** YOUR ASSIGNMENT **
Across the entries below, how many lines contain the string "lineTo"? Only the number is wanted.

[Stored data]
+++
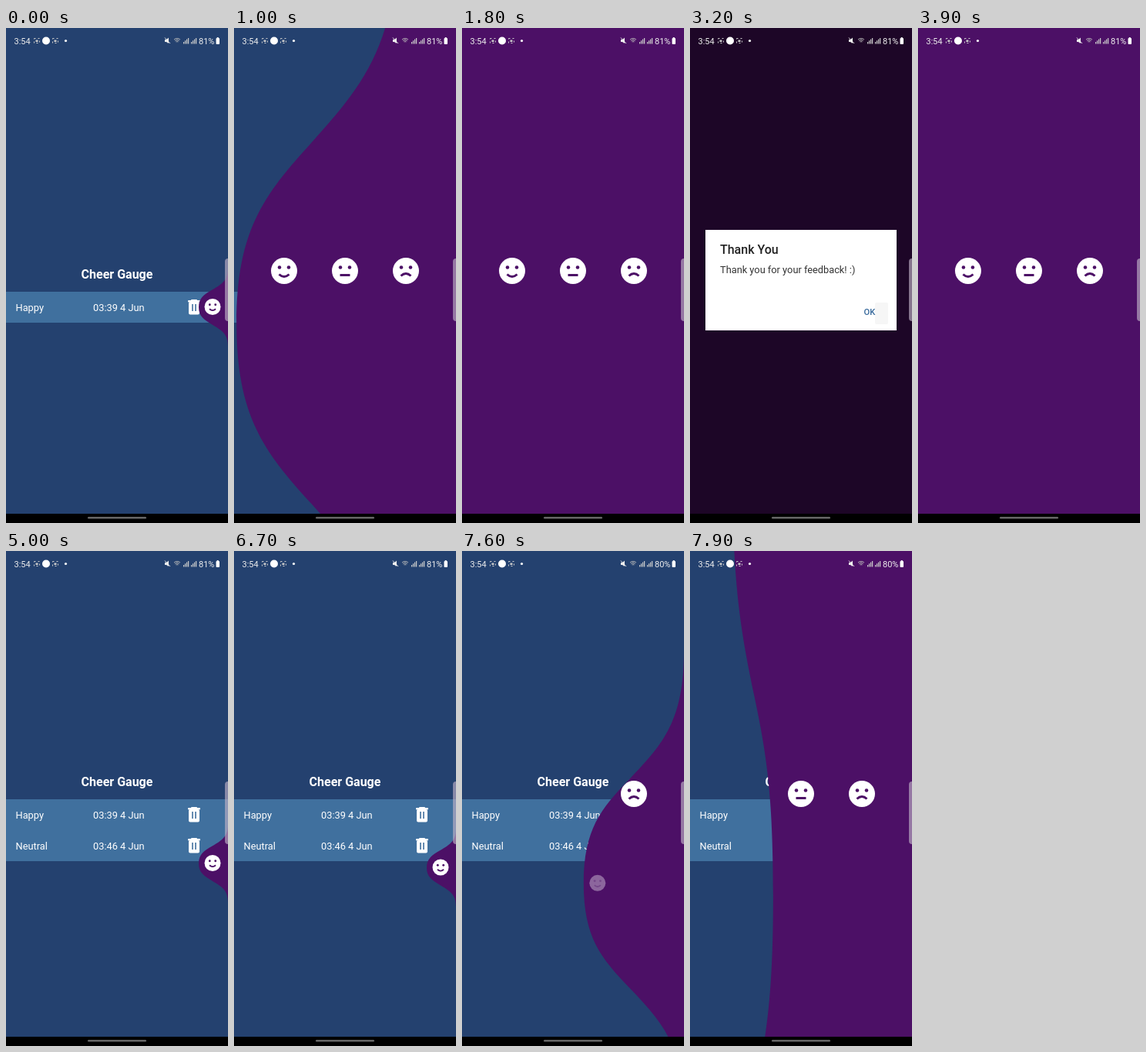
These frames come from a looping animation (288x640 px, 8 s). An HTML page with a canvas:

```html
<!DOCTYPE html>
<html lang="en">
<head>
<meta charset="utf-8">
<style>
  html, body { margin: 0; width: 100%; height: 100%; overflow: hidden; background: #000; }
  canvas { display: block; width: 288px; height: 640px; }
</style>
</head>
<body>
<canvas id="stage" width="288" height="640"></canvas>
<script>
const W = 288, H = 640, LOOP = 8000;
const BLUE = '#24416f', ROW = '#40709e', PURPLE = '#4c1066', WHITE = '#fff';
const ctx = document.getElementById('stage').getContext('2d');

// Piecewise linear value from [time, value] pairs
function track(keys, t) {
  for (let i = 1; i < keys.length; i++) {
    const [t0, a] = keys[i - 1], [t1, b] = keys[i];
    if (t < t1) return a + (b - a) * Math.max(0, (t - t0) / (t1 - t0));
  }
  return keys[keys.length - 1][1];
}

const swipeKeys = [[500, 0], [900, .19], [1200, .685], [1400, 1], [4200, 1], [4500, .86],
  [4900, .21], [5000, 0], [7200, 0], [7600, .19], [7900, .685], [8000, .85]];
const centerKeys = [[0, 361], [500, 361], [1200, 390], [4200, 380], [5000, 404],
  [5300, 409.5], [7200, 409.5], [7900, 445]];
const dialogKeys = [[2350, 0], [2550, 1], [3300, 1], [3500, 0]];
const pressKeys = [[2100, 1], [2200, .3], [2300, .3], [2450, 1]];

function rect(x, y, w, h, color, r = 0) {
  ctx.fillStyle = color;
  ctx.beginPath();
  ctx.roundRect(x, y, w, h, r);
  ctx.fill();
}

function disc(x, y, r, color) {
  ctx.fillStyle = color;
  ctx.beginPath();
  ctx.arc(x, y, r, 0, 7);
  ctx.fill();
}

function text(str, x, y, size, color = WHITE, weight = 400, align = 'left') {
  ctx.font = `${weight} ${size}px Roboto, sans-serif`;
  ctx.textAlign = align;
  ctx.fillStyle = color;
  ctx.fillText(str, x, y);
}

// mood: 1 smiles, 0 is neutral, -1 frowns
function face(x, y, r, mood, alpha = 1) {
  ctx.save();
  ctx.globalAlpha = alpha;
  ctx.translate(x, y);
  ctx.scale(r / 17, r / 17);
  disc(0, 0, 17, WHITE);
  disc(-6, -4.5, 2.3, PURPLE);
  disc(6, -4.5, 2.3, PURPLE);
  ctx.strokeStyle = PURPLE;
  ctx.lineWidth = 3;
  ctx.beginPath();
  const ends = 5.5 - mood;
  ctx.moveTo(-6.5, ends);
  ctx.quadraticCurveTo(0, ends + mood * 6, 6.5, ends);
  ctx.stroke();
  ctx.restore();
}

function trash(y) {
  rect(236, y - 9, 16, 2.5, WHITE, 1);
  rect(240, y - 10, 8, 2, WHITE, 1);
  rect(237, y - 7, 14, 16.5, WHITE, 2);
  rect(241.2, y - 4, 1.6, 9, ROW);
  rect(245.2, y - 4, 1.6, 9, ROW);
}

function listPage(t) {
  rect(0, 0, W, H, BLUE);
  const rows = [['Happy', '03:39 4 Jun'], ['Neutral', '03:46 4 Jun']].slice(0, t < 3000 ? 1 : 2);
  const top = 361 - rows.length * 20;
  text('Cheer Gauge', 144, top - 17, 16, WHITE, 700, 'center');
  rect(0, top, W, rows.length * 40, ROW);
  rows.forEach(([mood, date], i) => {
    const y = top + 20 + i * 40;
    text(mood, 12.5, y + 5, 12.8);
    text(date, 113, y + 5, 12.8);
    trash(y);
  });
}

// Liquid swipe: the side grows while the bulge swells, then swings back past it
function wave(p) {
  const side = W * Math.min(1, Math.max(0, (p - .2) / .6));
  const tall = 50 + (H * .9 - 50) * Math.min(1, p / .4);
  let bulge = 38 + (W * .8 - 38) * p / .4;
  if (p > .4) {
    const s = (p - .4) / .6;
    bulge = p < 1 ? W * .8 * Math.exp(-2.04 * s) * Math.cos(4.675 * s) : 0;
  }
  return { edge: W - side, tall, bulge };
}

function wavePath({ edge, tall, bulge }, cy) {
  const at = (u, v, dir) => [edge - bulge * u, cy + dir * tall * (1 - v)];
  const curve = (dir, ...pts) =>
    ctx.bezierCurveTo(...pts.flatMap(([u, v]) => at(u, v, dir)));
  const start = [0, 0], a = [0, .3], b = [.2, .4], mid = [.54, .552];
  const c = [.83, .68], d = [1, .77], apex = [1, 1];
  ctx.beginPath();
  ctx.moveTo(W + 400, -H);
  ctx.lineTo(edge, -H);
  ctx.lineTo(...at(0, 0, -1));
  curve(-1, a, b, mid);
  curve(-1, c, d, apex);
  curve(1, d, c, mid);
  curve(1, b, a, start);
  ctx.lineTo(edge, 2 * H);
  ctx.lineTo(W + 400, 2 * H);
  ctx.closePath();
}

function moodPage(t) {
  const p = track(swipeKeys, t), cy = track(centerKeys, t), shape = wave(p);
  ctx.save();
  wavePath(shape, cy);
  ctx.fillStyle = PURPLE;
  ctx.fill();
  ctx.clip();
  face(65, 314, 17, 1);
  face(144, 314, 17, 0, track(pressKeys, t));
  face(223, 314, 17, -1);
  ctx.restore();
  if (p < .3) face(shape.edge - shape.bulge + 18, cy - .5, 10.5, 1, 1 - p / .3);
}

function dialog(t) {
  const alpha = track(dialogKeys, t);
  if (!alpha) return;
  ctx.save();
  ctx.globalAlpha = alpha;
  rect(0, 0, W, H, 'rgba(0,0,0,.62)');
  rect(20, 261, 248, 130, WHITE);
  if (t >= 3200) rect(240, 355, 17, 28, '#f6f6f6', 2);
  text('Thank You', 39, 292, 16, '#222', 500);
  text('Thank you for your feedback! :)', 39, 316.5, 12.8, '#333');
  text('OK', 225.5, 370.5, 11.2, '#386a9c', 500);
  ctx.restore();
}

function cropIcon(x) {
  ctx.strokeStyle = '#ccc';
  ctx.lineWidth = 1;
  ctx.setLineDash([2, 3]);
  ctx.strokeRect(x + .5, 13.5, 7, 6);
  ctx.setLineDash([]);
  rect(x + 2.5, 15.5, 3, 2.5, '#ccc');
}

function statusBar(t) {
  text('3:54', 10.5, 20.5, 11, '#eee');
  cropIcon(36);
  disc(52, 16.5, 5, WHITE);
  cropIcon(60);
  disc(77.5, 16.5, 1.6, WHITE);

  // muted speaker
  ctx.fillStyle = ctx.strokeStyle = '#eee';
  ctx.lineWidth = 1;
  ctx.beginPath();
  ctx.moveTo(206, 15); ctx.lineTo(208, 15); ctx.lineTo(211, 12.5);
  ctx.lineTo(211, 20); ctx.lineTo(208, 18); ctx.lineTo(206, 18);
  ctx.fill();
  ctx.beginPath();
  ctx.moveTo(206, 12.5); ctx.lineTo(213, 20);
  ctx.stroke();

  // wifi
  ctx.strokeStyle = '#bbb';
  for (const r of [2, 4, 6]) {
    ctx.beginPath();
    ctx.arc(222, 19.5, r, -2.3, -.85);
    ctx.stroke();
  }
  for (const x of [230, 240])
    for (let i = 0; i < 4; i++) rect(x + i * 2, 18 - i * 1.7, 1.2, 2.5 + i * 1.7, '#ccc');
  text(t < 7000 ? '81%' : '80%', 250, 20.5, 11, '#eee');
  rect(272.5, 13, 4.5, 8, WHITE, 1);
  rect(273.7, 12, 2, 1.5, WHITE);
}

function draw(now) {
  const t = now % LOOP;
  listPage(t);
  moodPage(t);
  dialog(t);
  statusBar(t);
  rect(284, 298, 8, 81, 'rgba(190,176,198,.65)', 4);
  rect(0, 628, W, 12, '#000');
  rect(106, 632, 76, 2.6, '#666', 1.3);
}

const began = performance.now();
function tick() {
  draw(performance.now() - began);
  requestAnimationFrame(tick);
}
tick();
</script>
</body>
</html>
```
+++
** WORKED SOLUTION **
7